George Scorsis: salary requirements for remote workers in a post-Covid world


It’s hard to believe that back in March, we thought we’d be working from home for just a couple of weeks. At this point, many of us are seeing the real possibility of a permanent or longer-term work-from-home situation. The reality is, employees need to be able to do their jobs in a reliable workspace with proper communication tools, which most often, today’s technology readily supplies.

To take the example of a key corporation in our digital platform economy, last summer Facebook began making plans to accommodate employees who wanted to work remotely more permanently. CEO Mark Zuckerberg announced that, for those who “live in a location where the cost of living is dramatically lower, or the cost of labour is lower, then salaries do tend to be somewhat lower in those places,” referring to a policy to lower salaries for such employees who choose to move.

One can imagine such an announcement would receive some backlash. There are good points to be made for and against this kind of move.

Working from home means people are saving time and money on commuting. Some studies show transportation costs can be between $2,600 and $6,125 per year in the United States. Otherwise, those who take public transportation often have longer commutes and more stressful schedules.
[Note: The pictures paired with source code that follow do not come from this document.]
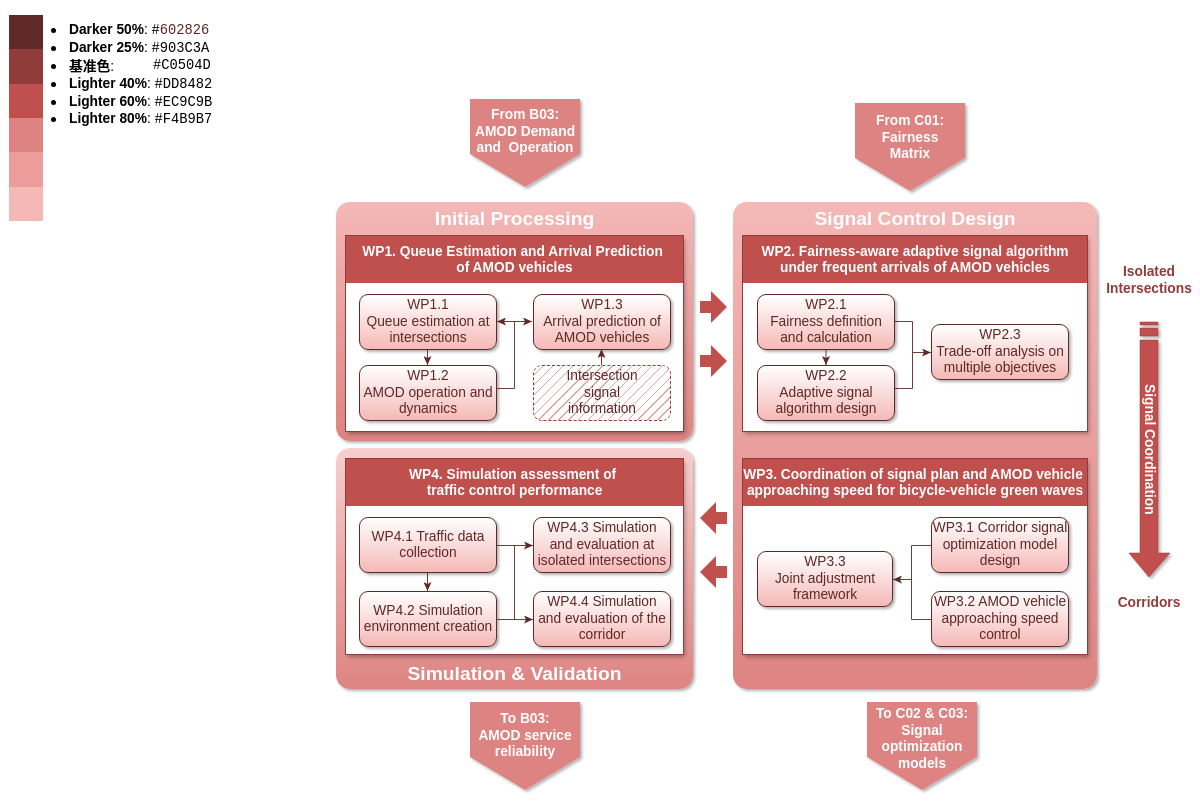
<!DOCTYPE html>
<html lang="en">
<head>
<meta charset="utf-8">
<title>AMOD signal control work packages</title>
<style>
:root {
  --darker-50: #602826;
  --darker-25: #903c3a;
  --base: #c0504d;
  --lighter-40: #dd8482;
  --lighter-60: #ec9c9b;
  --lighter-80: #f4b9b7;
  --shadow: 2px 2px 3px rgba(0, 0, 0, .3);
}
* { box-sizing: border-box; margin: 0; padding: 0; }
html, body { width: 1200px; height: 802px; overflow: hidden; background: #fff; }
body { position: relative; font: 13.75px/16.5px "Liberation Sans", Arial, sans-serif; white-space: nowrap; }

.palette { position: absolute; left: 9px; top: 15px; display: flex; gap: 26px; }
.swatches { display: grid; grid-template-rows: repeat(6, 1fr); width: 34px; height: 206px; list-style: none; }
.swatches li:nth-child(1) { background: var(--darker-50); }
.swatches li:nth-child(2) { background: var(--darker-25); }
.swatches li:nth-child(3) { background: var(--base); }
.swatches li:nth-child(4) { background: var(--lighter-40); }
.swatches li:nth-child(5) { background: var(--lighter-60); }
.swatches li:nth-child(6) { background: var(--lighter-80); }
.codes { padding-top: 6px; color: #000; list-style: none; }
.codes li { position: relative; height: 17.9px; line-height: 17.9px; }
.codes li::before { content: ""; position: absolute; left: -18px; top: 7px; width: 5px; height: 5px; border-radius: 50%; background: #000; }
.codes code { font: 13.75px/17px "Liberation Mono", monospace; }
.codes em { font-style: normal; color: var(--darker-50); }
.codes b[lang] { font-family: "Noto Sans CJK SC", sans-serif; }
.codes .spaced { position: absolute; left: 84px; top: 0; }

.graphics { position: absolute; left: 0; top: 0; }
.banner { position: absolute; width: 110px; text-align: center; font-weight: bold; color: #fff; }

.panel { position: absolute; display: flex; flex-direction: column; align-items: center; padding: 0 10px; border-radius: 14px; background: linear-gradient(var(--lighter-80), var(--lighter-40)); box-shadow: var(--shadow); }
.panel h2 { height: 34px; font-size: 19.25px; line-height: 33px; color: #fff; }
.initial { left: 336px; top: 202px; width: 357px; height: 239px; }
.validation { left: 336px; top: 448px; width: 357px; height: 241px; padding-top: 11px; background: linear-gradient(#f7cfce, var(--lighter-40)); }
.validation h2 { line-height: 39px; }
.control { left: 733px; top: 202px; width: 364px; height: 487px; }
.control .package + .package { margin-top: 28px; }

.package { position: relative; flex: none; width: 100%; height: 195px; background: #fff; box-shadow: 0 0 0 1px var(--darker-25), 2px 3px 4px rgba(0, 0, 0, .3); }
.package h3 { display: flex; align-items: center; justify-content: center; height: 47px; padding-top: 1px; font-size: 13.75px; text-align: center; color: #fff; background: var(--base); }
.node { position: absolute; display: flex; align-items: center; justify-content: center; width: 138px; height: 56px; text-align: center; color: var(--darker-50); border: 1px solid var(--darker-50); border-radius: 9px; background: linear-gradient(#fff, var(--lighter-80)); box-shadow: var(--shadow); }
.input { border-style: dashed; border-color: var(--darker-25); box-shadow: none; background: repeating-linear-gradient(135deg, #fff 0 6px, #e6a5a3 6px 7px); }

.scope { position: absolute; left: 1099px; width: 100px; text-align: center; font-weight: bold; color: var(--darker-25); }
.coordination { position: absolute; left: 1139px; top: 340px; width: 20px; height: 219px; writing-mode: vertical-rl; line-height: 20px; text-align: center; font-weight: bold; color: #fff; }
</style>
</head>
<body>

<section class="palette">
  <ul class="swatches"><li></li><li></li><li></li><li></li><li></li><li></li></ul>
  <ul class="codes">
    <li><b>Darker 50%</b>: <code>#<em>602826</em></code></li>
    <li><b>Darker 25%</b>: <code>#903C3A</code></li>
    <li><b lang="zh">基准色</b>: <code class="spaced">#C0504D</code></li>
    <li><b>Lighter 40%</b>: <code>#DD8482</code></li>
    <li><b>Lighter 60%</b>: <code>#EC9C9B</code></li>
    <li><b>Lighter 80%</b>: <code>#F4B9B7</code></li>
  </ul>
</section>

<svg class="graphics" width="1200" height="802" viewBox="0 0 1200 802" aria-hidden="true">
  <defs>
    <filter id="soft-shadow" x="-10%" y="-10%" width="130%" height="130%">
      <feDropShadow dx="2" dy="2" stdDeviation="1.5" flood-opacity=".3"/>
    </filter>
    <polygon id="banner-shape" points="0,0 110,0 110,55 55,88 0,55"/>
    <polygon id="block-arrow" points="0,-6 11,-6 11,-16 27,0 11,16 11,6 0,6"/>
  </defs>
  <g fill="var(--lighter-40)" filter="url(#soft-shadow)">
    <use href="#banner-shape" x="470" y="99"/>
    <use href="#banner-shape" x="855" y="103"/>
    <use href="#banner-shape" x="470" y="702"/>
    <use href="#banner-shape" x="867" y="702"/>
  </g>
  <g fill="var(--base)">
    <use href="#block-arrow" x="700" y="307"/>
    <use href="#block-arrow" x="700" y="361"/>
    <use href="#block-arrow" transform="translate(727 518) scale(-1 1)"/>
    <use href="#block-arrow" transform="translate(727 572) scale(-1 1)"/>
  </g>
  <g fill="var(--base)" stroke="var(--darker-25)" stroke-width=".5" filter="url(#soft-shadow)">
    <rect x="1140" y="322" width="18" height="3"/>
    <rect x="1140" y="328" width="18" height="8"/>
    <polygon points="1140,340 1158,340 1158,553 1170,553 1149,577 1129,553 1140,553"/>
  </g>
</svg>

<p class="banner" style="left:470px;top:107px">From B03:<br>AMOD Demand<br>and&nbsp; Operation</p>
<p class="banner" style="left:855px;top:113px">From C01:<br>Fairness<br>Matrix</p>
<p class="banner" style="left:470px;top:711px">To B03:<br>AMOD service<br>reliability</p>
<p class="banner" style="left:867px;top:706px">To C02 &amp; C03:<br>Signal<br>optimization<br>models</p>

<section class="panel initial">
  <h2>Initial Processing</h2>
  <article class="package">
    <h3>WP1. Queue Estimation and Arrival Prediction&nbsp;<br>of AMOD vehicles</h3>
    <div class="node" style="left:13px;top:58px">WP1.1<br>Queue estimation at<br>intersections</div>
    <div class="node" style="left:13px;top:129px">WP1.2<br>AMOD operation and<br>dynamics</div>
    <div class="node" style="left:187px;top:58px">WP1.3<br>Arrival prediction of<br>AMOD vehicles</div>
    <div class="node input" style="left:187px;top:129px">Intersection<br>signal<br>information</div>
  </article>
</section>

<section class="panel control">
  <h2>Signal Control Design</h2>
  <article class="package">
    <h3>WP2. Fairness-aware adaptive signal algorithm<br>under frequent arrivals of AMOD vehicles</h3>
    <div class="node" style="left:14px;top:58px">WP2.1<br>Fairness definition<br>and calculation</div>
    <div class="node" style="left:14px;top:129px">WP2.2<br>Adaptive signal<br>algorithm design</div>
    <div class="node" style="left:188px;top:88px">WP2.3<br>Trade-off analysis on<br>multiple objectives</div>
  </article>
  <article class="package">
    <h3>WP3. Coordination of signal plan and AMOD vehicle&nbsp;<br>approaching speed for bicycle-vehicle green waves</h3>
    <div class="node" style="left:188px;top:58px">WP3.1 Corridor signal<br>optimization model<br>design</div>
    <div class="node" style="left:188px;top:132px">WP3.2 AMOD vehicle<br>approaching speed<br>control</div>
    <div class="node" style="left:14px;top:92px;width:136px">WP3.3<br>Joint adjustment<br>framework</div>
  </article>
</section>

<section class="panel validation">
  <article class="package">
    <h3>WP4. Simulation assessment of&nbsp;<br>traffic control performance</h3>
    <div class="node" style="left:13px;top:58px">WP4.1 Traffic data<br>collection</div>
    <div class="node" style="left:13px;top:132px">WP4.2 Simulation<br>environment creation</div>
    <div class="node" style="left:187px;top:58px">WP4.3 Simulation<br>and evaluation at<br>isolated intersections</div>
    <div class="node" style="left:187px;top:132px">WP4.4 Simulation<br>and evaluation of the<br>corridor</div>
  </article>
  <h2>Simulation &amp; Validation</h2>
</section>

<p class="scope" style="top:264px">Isolated<br>Intersections</p>
<p class="coordination">Signal Coordination</p>
<p class="scope" style="top:595px">Corridors</p>

<svg class="graphics" width="1200" height="802" viewBox="0 0 1200 802" aria-hidden="true">
  <defs>
    <marker id="arrowhead" viewBox="0 0 9 8" refX="9" refY="4" markerWidth="9" markerHeight="8" markerUnits="userSpaceOnUse" orient="auto-start-reverse">
      <path d="M0 0 9 4 0 8 2 4Z" fill="var(--darker-50)"/>
    </marker>
  </defs>
  <g fill="none" stroke="var(--darker-50)" stroke-width=".9">
    <g marker-end="url(#arrowhead)">
      <path d="M427.5 350V365" marker-end="url(#arrowhead)"/>
      <path d="M497 321.5H532" marker-start="url(#arrowhead)" marker-end="url(#arrowhead)"/>
      <path d="M601.5 365V349" marker-end="url(#arrowhead)"/>
      <path d="M826 350V365" marker-end="url(#arrowhead)"/>
      <path d="M913 352.5H931" marker-end="url(#arrowhead)"/>
      <path d="M912 579.5H893" marker-end="url(#arrowhead)"/>
      <path d="M427.5 573V591" marker-end="url(#arrowhead)"/>
      <path d="M497 545.5H533" marker-end="url(#arrowhead)"/>
      <path d="M497 619.5H533" marker-end="url(#arrowhead)"/>
    </g>
    <path d="M497 388.5H514.5V321.5"/>
    <path d="M895 321.5H912.5V388.5H895"/>
    <path d="M931 545.5H911.5V619.5H931"/>
    <path d="M514.5 545.5V619.5"/>
  </g>
</svg>

</body>
</html>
Indeed working from home has been a benefit in this regard.

“If you think of someone who commutes one hour each way on top of an eight hour a day, then really their salary is divided into ten hours daily,” explains George Scorsis. “Working from home means your time just got more valuable per hour of work.” Scorsis is a serial entrepreneur and business leader who has worked in the energy drinks and cannabis sectors, among others.

Then there are the seeming out-of-pocket expenses for the remote worker. At a workplace, the employer typically provides all the supplies, equipment, and furniture. Moreover, agencies like OSHA in the US and CCOHS in Canada mandate that employers provide for the health and safety of their employees in the workplace.

Many don’t consider their own homes to be hazardous to health and safety.

But that pre-COVID home office might not be adequately ergonomic if you’re there all day. Likewise, laptops are less optimal for continued work than a proper desktop. Eye strain, back pain, and nerve damage like carpal tunnel can result from a sub-optimal work setup. Not to mention the added costs due to wear and tear to your equipment, extra utility use, and office supplies.

To counter this, many companies are helping their employees foot the bill.

Companies like Shopify and Twitter are giving remote employees $1,000 to help with the transition.

“What this means is if you need a new desk or a computer chair, you can ask your employer to help pay for this,” George Scorsis explains. “Further, cash allowances tell an employee that their company is willing to go the extra mile to ensure they have all the tools they need to get the job done at home.  It also ensures employees are comfortable and productive.”

Another factor to consider in the post-Covid world is rent. One may assume companies are saving money by not having to pay rent on an office space, but that’s far from the truth. Many companies are locked into rental contracts that they haven’t been able to break.

In exceptional circumstances, like during a forced lockdown, one would also assume there is legal recourse to break or suspend a lease, and that’s just not the case. Arthur Kats, director of the Microenterprise Project at Volunteers of Legal Service in New York, says that “[t]he vast majority of our clients that we’re seeing have no automatic right to suspend their rent obligations during this crisis.” Kats adds that for those hoping the lease would have a solution, “the answers in the lease, particularly in these commercial leases, are probably not going to be very favorable to the commercial tenants.”

In the end, there’s no one-size-fits-all solution. For instance, salary adjustments will affect small-business employees differently from those who work in corporate offices. “Employers will have to keep flexibility in mind as they continue to navigate the working requirements for employees now, and when the pandemic is finally over and readjustments need to be made,” says George Scorsis.

Which brings us back to the question of Facebook’s decision: As these employees are not what we now deem “essential,” and they have the flexibility to work from home, the argument goes that they could be flexible with salary as well.

About Neel Achary 18427 Articles
Neel Achary is the editor of Business News This Week. He has been covering all the business stories, economy, and corporate stories.